--- What you are asked to do ---
Report back the lines in this listing that carry the string "from".

--- Records shown ---
★ ★ ★ ★ ★
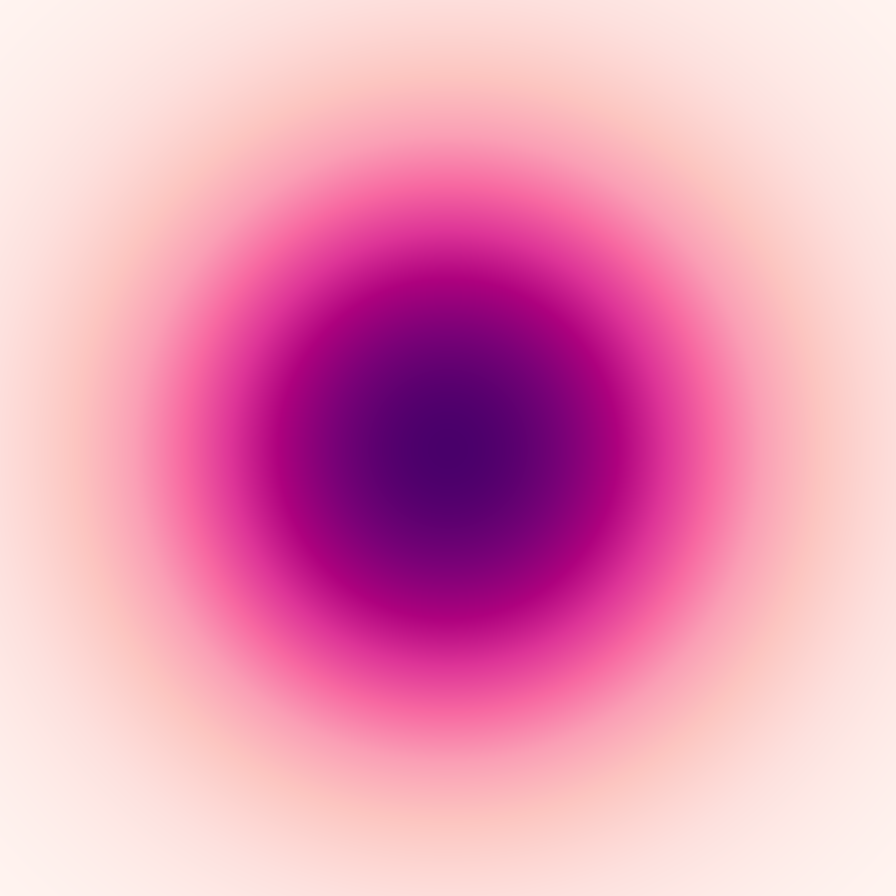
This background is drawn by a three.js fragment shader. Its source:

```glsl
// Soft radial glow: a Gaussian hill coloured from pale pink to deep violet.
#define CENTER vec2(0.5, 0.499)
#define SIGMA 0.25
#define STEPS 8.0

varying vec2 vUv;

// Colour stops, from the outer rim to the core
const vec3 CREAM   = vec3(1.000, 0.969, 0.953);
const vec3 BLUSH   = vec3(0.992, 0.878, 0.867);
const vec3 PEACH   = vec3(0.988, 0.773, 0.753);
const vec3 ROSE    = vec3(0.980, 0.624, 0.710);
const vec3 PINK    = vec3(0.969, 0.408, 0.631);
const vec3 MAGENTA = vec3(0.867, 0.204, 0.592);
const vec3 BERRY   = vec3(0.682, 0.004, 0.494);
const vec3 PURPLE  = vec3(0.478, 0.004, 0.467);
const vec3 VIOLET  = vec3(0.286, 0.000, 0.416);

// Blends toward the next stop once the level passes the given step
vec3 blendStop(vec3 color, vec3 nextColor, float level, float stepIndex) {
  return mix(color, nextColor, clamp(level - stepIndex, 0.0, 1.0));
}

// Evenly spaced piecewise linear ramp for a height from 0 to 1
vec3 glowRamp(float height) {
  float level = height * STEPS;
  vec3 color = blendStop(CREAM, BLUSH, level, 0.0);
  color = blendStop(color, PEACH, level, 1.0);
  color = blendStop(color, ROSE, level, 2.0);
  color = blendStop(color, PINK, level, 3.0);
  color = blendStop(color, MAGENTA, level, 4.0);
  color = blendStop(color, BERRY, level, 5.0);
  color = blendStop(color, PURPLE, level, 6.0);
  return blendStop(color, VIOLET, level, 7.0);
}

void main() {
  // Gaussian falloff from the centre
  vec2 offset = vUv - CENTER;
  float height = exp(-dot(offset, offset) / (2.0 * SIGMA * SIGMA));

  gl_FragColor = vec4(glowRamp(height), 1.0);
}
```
★ ★ ★ ★ ★
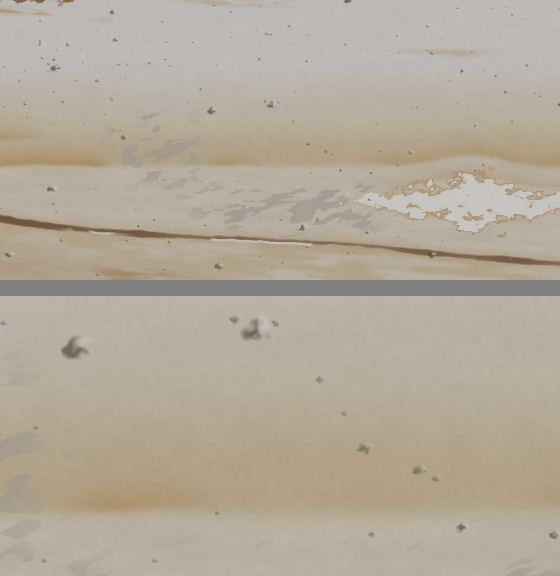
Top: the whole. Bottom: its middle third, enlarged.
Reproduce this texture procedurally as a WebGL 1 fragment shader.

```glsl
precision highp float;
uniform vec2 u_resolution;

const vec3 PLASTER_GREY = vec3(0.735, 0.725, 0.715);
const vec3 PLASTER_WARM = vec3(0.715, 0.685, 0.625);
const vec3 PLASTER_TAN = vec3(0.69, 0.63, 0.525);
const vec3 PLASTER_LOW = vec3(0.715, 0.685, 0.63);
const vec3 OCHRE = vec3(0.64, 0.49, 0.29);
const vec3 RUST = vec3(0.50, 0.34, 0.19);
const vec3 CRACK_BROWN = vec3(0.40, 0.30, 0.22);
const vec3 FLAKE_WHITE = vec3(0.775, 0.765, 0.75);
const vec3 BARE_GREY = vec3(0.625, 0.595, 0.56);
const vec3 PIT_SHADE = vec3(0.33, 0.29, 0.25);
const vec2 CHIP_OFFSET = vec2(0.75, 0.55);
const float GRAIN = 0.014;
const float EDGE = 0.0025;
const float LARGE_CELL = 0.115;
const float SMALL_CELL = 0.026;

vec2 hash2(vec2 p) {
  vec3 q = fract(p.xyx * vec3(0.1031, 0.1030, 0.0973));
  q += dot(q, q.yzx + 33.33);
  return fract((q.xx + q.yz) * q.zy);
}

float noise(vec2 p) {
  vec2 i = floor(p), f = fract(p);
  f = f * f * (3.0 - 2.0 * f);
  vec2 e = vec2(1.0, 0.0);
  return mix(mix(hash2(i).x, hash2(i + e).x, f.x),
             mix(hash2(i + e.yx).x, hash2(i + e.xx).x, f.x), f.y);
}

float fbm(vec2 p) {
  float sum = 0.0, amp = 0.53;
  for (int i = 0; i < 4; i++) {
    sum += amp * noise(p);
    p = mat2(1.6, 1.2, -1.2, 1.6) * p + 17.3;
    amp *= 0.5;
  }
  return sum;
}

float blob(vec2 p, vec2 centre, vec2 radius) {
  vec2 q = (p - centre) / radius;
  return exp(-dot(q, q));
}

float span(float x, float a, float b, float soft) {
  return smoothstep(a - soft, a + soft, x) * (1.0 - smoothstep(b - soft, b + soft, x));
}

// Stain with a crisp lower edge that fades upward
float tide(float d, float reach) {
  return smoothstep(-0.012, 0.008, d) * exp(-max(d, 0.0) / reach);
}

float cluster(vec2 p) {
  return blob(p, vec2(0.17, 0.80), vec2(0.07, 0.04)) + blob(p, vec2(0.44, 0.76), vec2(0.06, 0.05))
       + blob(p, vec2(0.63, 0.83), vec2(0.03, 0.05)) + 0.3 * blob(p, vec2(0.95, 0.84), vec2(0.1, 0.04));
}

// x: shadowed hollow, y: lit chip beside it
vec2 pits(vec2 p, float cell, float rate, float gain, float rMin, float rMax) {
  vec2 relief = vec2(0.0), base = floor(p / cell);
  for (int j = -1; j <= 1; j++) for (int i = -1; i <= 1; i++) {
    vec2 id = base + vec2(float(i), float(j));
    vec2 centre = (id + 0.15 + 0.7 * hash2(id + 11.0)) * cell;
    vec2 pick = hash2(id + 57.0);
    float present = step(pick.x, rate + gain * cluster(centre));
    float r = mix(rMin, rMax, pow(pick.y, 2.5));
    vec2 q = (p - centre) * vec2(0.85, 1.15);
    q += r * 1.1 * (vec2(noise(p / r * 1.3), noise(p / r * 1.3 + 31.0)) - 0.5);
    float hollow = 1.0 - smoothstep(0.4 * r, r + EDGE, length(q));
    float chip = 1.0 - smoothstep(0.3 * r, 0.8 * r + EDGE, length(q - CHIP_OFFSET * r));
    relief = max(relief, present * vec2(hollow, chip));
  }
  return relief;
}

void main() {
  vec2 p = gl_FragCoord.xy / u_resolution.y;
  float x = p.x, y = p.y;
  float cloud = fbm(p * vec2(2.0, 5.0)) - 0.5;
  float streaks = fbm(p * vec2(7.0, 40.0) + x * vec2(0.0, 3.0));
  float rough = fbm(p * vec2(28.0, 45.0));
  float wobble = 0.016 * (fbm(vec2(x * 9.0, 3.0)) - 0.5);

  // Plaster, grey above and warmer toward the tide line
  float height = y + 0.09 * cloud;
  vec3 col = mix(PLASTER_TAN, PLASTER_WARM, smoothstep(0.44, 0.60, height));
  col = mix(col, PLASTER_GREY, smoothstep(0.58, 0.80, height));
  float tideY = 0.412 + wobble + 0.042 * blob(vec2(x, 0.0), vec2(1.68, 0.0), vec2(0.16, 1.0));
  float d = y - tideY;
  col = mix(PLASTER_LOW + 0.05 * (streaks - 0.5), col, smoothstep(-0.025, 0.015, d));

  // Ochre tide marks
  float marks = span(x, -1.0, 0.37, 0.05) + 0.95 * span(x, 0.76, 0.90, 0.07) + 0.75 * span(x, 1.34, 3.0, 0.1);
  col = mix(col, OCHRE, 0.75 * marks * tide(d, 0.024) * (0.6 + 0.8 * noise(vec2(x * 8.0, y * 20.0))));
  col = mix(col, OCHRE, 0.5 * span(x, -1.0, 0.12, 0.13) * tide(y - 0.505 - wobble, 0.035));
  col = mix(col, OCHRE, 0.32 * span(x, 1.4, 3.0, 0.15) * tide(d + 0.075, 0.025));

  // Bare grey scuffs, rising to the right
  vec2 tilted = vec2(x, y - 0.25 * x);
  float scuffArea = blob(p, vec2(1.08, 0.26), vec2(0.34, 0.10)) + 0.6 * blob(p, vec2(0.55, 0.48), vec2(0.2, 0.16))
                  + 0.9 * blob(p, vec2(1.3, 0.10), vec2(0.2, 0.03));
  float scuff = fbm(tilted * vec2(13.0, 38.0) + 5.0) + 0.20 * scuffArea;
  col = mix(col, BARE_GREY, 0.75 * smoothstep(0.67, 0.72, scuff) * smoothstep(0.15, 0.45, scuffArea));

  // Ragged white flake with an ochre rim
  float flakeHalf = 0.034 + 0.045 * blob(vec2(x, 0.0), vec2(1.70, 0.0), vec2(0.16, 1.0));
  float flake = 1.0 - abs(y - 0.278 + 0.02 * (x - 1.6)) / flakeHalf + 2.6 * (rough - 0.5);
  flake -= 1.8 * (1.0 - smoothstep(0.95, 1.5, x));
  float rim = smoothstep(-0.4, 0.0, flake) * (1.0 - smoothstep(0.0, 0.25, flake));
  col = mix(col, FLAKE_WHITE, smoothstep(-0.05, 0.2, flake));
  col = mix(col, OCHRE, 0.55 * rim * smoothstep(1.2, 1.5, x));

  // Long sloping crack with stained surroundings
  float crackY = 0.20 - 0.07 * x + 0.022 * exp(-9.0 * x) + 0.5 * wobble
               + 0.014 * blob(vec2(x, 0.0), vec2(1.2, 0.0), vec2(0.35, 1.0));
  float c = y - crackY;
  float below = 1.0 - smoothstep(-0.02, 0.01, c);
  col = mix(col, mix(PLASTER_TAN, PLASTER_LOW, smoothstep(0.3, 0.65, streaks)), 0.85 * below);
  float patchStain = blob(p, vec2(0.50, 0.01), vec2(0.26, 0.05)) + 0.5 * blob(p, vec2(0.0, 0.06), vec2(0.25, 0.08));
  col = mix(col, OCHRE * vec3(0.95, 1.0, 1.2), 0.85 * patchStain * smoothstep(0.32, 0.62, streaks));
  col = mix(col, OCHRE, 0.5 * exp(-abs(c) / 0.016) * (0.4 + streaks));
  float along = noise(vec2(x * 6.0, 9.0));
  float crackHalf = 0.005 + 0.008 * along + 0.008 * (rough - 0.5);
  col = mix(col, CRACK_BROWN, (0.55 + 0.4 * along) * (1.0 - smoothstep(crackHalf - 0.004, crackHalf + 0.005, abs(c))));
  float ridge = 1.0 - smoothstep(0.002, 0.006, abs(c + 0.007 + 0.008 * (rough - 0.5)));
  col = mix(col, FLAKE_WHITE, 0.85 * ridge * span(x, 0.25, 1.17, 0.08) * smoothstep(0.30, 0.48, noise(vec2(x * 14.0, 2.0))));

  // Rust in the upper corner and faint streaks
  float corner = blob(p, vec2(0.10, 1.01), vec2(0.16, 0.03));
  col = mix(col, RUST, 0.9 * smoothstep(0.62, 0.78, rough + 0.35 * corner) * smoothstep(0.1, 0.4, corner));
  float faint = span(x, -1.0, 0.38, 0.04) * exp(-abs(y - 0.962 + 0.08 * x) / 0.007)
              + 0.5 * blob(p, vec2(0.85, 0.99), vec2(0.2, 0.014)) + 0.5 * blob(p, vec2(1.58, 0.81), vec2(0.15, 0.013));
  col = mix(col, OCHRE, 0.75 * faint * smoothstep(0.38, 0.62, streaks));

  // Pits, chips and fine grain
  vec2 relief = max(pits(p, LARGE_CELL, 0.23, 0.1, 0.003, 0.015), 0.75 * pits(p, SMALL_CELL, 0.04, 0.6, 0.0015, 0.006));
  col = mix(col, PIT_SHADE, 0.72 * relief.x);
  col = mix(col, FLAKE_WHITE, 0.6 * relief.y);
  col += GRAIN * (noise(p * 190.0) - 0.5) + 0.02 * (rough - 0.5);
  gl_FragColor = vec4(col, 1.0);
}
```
★ ★ ★ ★ ★
--- Solution to the exercise ---
// Soft radial glow: a Gaussian hill coloured from pale pink to deep violet.
// Colour stops, from the outer rim to the core
// Evenly spaced piecewise linear ramp for a height from 0 to 1
  // Gaussian falloff from the centre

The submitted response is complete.